─── Exercise material

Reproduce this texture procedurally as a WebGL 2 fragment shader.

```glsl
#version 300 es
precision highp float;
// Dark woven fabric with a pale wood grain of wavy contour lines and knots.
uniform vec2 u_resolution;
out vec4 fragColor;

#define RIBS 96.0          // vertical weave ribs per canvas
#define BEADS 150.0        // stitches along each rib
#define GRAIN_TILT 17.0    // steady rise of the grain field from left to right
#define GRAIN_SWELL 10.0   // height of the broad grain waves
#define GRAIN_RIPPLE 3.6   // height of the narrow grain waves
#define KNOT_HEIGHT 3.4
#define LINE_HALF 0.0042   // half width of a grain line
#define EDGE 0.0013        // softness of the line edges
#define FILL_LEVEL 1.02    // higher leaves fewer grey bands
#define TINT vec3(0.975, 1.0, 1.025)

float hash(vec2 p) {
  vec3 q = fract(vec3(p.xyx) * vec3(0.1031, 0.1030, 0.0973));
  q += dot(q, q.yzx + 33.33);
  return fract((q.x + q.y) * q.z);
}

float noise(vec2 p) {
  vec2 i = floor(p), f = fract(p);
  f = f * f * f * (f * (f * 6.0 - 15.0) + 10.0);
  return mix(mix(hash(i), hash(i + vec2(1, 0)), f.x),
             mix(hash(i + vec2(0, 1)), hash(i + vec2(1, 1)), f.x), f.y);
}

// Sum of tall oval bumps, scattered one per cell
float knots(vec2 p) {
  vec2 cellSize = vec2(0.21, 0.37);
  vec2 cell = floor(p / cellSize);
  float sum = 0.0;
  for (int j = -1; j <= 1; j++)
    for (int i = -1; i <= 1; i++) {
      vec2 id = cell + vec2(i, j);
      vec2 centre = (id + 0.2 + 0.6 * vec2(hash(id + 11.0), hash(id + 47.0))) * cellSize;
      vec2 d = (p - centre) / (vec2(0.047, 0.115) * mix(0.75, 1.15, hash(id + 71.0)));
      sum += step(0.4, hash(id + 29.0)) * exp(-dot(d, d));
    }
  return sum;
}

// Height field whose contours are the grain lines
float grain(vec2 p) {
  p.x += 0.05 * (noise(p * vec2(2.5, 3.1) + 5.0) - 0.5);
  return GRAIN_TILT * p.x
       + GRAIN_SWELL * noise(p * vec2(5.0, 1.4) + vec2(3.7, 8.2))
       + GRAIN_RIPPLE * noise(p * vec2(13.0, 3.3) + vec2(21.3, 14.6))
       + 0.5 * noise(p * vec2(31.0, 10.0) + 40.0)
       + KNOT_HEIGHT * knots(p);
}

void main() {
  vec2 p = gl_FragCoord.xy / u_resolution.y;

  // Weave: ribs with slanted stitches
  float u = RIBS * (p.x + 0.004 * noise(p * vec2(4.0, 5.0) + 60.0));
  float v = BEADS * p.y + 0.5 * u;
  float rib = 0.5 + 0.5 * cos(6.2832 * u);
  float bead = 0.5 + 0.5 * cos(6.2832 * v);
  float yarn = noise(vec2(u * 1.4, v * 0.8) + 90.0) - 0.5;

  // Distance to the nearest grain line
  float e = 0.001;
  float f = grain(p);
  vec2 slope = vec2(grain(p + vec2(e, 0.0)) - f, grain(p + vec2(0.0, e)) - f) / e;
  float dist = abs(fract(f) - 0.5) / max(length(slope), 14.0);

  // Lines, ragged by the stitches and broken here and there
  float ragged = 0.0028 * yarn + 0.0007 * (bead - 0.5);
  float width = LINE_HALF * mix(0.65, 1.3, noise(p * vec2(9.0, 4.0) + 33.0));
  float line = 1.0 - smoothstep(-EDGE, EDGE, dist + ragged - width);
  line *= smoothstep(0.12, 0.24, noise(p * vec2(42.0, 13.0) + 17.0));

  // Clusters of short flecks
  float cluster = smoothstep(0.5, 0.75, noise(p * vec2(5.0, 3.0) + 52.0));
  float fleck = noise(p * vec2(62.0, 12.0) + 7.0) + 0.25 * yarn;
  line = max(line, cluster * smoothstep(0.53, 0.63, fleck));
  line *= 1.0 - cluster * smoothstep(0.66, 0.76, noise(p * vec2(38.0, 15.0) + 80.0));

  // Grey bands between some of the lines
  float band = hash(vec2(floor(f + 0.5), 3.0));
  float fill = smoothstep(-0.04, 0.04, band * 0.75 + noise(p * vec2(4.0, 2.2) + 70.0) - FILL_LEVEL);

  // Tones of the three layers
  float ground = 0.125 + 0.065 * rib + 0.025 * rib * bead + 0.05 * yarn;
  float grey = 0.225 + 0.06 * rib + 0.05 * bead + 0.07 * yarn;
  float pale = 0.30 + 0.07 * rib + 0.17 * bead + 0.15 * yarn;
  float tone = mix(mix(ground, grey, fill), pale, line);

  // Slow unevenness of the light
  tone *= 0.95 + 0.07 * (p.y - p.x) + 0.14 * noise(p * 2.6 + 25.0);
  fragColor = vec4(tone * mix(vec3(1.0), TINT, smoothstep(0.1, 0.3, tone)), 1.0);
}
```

──────

■ **About this exercise**:
What you return must match the records exactly, down to the last line.

■ **Result of this task**:
Reproduce this texture procedurally as a WebGL 2 fragment shader.

```glsl
#version 300 es
precision highp float;
// Dark woven fabric with a pale wood grain of wavy contour lines and knots.
uniform vec2 u_resolution;
out vec4 fragColor;

#define RIBS 96.0          // vertical weave ribs per canvas
#define BEADS 150.0        // stitches along each rib
#define GRAIN_TILT 17.0    // steady rise of the grain field from left to right
#define GRAIN_SWELL 10.0   // height of the broad grain waves
#define GRAIN_RIPPLE 3.6   // height of the narrow grain waves
#define KNOT_HEIGHT 3.4
#define LINE_HALF 0.0042   // half width of a grain line
#define EDGE 0.0013        // softness of the line edges
#define FILL_LEVEL 1.02    // higher leaves fewer grey bands
#define TINT vec3(0.975, 1.0, 1.025)

float hash(vec2 p) {
  vec3 q = fract(vec3(p.xyx) * vec3(0.1031, 0.1030, 0.0973));
  q += dot(q, q.yzx + 33.33);
  return fract((q.x + q.y) * q.z);
}

float noise(vec2 p) {
  vec2 i = floor(p), f = fract(p);
  f = f * f * f * (f * (f * 6.0 - 15.0) + 10.0);
  return mix(mix(hash(i), hash(i + vec2(1, 0)), f.x),
             mix(hash(i + vec2(0, 1)), hash(i + vec2(1, 1)), f.x), f.y);
}

// Sum of tall oval bumps, scattered one per cell
float knots(vec2 p) {
  vec2 cellSize = vec2(0.21, 0.37);
  vec2 cell = floor(p / cellSize);
  float sum = 0.0;
  for (int j = -1; j <= 1; j++)
    for (int i = -1; i <= 1; i++) {
      vec2 id = cell + vec2(i, j);
      vec2 centre = (id + 0.2 + 0.6 * vec2(hash(id + 11.0), hash(id + 47.0))) * cellSize;
      vec2 d = (p - centre) / (vec2(0.047, 0.115) * mix(0.75, 1.15, hash(id + 71.0)));
      sum += step(0.4, hash(id + 29.0)) * exp(-dot(d, d));
    }
  return sum;
}

// Height field whose contours are the grain lines
float grain(vec2 p) {
  p.x += 0.05 * (noise(p * vec2(2.5, 3.1) + 5.0) - 0.5);
  return GRAIN_TILT * p.x
       + GRAIN_SWELL * noise(p * vec2(5.0, 1.4) + vec2(3.7, 8.2))
       + GRAIN_RIPPLE * noise(p * vec2(13.0, 3.3) + vec2(21.3, 14.6))
       + 0.5 * noise(p * vec2(31.0, 10.0) + 40.0)
       + KNOT_HEIGHT * knots(p);
}

void main() {
  vec2 p = gl_FragCoord.xy / u_resolution.y;

  // Weave: ribs with slanted stitches
  float u = RIBS * (p.x + 0.004 * noise(p * vec2(4.0, 5.0) + 60.0));
  float v = BEADS * p.y + 0.5 * u;
  float rib = 0.5 + 0.5 * cos(6.2832 * u);
  float bead = 0.5 + 0.5 * cos(6.2832 * v);
  float yarn = noise(vec2(u * 1.4, v * 0.8) + 90.0) - 0.5;

  // Distance to the nearest grain line
  float e = 0.001;
  float f = grain(p);
  vec2 slope = vec2(grain(p + vec2(e, 0.0)) - f, grain(p + vec2(0.0, e)) - f) / e;
  float dist = abs(fract(f) - 0.5) / max(length(slope), 14.0);

  // Lines, ragged by the stitches and broken here and there
  float ragged = 0.0028 * yarn + 0.0007 * (bead - 0.5);
  float width = LINE_HALF * mix(0.65, 1.3, noise(p * vec2(9.0, 4.0) + 33.0));
  float line = 1.0 - smoothstep(-EDGE, EDGE, dist + ragged - width);
  line *= smoothstep(0.12, 0.24, noise(p * vec2(42.0, 13.0) + 17.0));

  // Clusters of short flecks
  float cluster = smoothstep(0.5, 0.75, noise(p * vec2(5.0, 3.0) + 52.0));
  float fleck = noise(p * vec2(62.0, 12.0) + 7.0) + 0.25 * yarn;
  line = max(line, cluster * smoothstep(0.53, 0.63, fleck));
  line *= 1.0 - cluster * smoothstep(0.66, 0.76, noise(p * vec2(38.0, 15.0) + 80.0));

  // Grey bands between some of the lines
  float band = hash(vec2(floor(f + 0.5), 3.0));
  float fill = smoothstep(-0.04, 0.04, band * 0.75 + noise(p * vec2(4.0, 2.2) + 70.0) - FILL_LEVEL);

  // Tones of the three layers
  float ground = 0.125 + 0.065 * rib + 0.025 * rib * bead + 0.05 * yarn;
  float grey = 0.225 + 0.06 * rib + 0.05 * bead + 0.07 * yarn;
  float pale = 0.30 + 0.07 * rib + 0.17 * bead + 0.15 * yarn;
  float tone = mix(mix(ground, grey, fill), pale, line);

  // Slow unevenness of the light
  tone *= 0.95 + 0.07 * (p.y - p.x) + 0.14 * noise(p * 2.6 + 25.0);
  fragColor = vec4(tone * mix(vec3(1.0), TINT, smoothstep(0.1, 0.3, tone)), 1.0);
}
```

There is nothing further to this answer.